_Saved entries_
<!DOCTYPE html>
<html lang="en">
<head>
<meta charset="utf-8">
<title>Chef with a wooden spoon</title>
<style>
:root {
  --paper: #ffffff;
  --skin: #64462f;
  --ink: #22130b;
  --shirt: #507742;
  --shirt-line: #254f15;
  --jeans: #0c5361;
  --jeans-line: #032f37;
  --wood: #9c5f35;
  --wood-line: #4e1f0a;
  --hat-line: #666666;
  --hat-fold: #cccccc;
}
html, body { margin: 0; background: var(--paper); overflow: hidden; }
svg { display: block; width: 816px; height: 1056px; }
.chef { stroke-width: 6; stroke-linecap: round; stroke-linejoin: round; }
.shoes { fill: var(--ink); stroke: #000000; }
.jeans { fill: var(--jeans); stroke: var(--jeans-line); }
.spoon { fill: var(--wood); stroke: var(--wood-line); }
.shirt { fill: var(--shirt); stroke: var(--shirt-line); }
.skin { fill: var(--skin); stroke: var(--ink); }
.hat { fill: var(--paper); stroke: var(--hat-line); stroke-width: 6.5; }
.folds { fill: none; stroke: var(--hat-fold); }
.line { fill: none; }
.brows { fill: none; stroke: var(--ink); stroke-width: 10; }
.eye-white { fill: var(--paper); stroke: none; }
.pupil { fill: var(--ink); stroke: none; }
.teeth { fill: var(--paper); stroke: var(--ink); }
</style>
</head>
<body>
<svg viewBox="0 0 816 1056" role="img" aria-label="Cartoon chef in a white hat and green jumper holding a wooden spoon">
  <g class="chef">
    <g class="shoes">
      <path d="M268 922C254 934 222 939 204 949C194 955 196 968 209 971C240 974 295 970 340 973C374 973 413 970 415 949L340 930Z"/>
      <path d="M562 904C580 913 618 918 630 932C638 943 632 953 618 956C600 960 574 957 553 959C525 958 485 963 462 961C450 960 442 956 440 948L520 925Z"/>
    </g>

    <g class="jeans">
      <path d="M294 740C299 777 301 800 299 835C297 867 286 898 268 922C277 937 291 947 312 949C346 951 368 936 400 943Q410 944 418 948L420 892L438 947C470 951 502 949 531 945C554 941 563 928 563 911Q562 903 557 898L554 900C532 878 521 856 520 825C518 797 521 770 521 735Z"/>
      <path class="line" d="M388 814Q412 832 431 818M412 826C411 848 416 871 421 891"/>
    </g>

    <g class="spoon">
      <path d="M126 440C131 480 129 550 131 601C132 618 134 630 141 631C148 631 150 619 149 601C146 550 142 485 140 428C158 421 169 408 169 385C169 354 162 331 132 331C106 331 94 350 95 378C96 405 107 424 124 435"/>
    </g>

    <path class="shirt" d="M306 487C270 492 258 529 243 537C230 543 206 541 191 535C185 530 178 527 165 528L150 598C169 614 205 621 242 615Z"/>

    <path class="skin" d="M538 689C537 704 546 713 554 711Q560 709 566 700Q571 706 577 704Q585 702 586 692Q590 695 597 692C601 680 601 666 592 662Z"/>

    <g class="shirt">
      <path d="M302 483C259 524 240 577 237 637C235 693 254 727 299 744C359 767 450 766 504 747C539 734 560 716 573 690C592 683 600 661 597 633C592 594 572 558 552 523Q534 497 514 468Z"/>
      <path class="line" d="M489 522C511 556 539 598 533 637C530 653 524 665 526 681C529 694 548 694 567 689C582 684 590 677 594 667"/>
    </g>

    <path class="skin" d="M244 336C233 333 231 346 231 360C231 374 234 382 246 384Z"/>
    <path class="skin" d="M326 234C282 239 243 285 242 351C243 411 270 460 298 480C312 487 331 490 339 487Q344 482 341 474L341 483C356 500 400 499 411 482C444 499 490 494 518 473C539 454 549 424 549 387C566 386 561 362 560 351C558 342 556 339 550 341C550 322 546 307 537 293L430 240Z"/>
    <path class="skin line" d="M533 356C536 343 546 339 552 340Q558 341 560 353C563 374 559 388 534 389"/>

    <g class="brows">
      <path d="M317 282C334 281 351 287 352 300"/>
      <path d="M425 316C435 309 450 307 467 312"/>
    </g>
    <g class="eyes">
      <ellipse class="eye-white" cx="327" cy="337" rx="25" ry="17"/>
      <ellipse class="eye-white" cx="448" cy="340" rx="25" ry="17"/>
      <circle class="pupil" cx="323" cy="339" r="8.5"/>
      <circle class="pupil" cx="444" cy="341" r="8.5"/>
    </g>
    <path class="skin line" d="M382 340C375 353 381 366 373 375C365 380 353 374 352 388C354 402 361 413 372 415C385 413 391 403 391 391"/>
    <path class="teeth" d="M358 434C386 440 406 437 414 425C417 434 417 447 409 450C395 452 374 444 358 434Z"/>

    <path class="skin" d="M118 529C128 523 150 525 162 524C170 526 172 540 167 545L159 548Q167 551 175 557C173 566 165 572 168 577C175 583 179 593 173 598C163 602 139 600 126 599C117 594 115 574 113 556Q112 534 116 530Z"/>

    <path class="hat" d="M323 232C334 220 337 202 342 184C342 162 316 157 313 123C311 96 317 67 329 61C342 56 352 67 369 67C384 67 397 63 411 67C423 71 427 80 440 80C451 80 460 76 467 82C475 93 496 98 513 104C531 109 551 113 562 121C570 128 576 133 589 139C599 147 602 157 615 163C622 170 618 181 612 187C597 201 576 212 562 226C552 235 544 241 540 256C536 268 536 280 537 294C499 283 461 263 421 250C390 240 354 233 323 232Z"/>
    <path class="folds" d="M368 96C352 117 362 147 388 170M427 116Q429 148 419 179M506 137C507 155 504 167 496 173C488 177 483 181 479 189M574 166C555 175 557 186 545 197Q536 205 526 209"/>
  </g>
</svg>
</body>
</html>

_What to produce_
Would you please copy exactly the part of the entries above that begins at the line containing "--wood: #9c5f35;" and ends at the line containing "922C254 934 222", both lines included?

_Written response_
  --wood: #9c5f35;
  --wood-line: #4e1f0a;
  --hat-line: #666666;
  --hat-fold: #cccccc;
}
html, body { margin: 0; background: var(--paper); overflow: hidden; }
svg { display: block; width: 816px; height: 1056px; }
.chef { stroke-width: 6; stroke-linecap: round; stroke-linejoin: round; }
.shoes { fill: var(--ink); stroke: #000000; }
.jeans { fill: var(--jeans); stroke: var(--jeans-line); }
.spoon { fill: var(--wood); stroke: var(--wood-line); }
.shirt { fill: var(--shirt); stroke: var(--shirt-line); }
.skin { fill: var(--skin); stroke: var(--ink); }
.hat { fill: var(--paper); stroke: var(--hat-line); stroke-width: 6.5; }
.folds { fill: none; stroke: var(--hat-fold); }
.line { fill: none; }
.brows { fill: none; stroke: var(--ink); stroke-width: 10; }
.eye-white { fill: var(--paper); stroke: none; }
.pupil { fill: var(--ink); stroke: none; }
.teeth { fill: var(--paper); stroke: var(--ink); }
</style>
</head>
<body>
<svg viewBox="0 0 816 1056" role="img" aria-label="Cartoon chef in a white hat and green jumper holding a wooden spoon">
  <g class="chef">
    <g class="shoes">
      <path d="M268 922C254 934 222 939 204 949C194 955 196 968 209 971C240 974 295 970 340 973C374 973 413 970 415 949L340 930Z"/>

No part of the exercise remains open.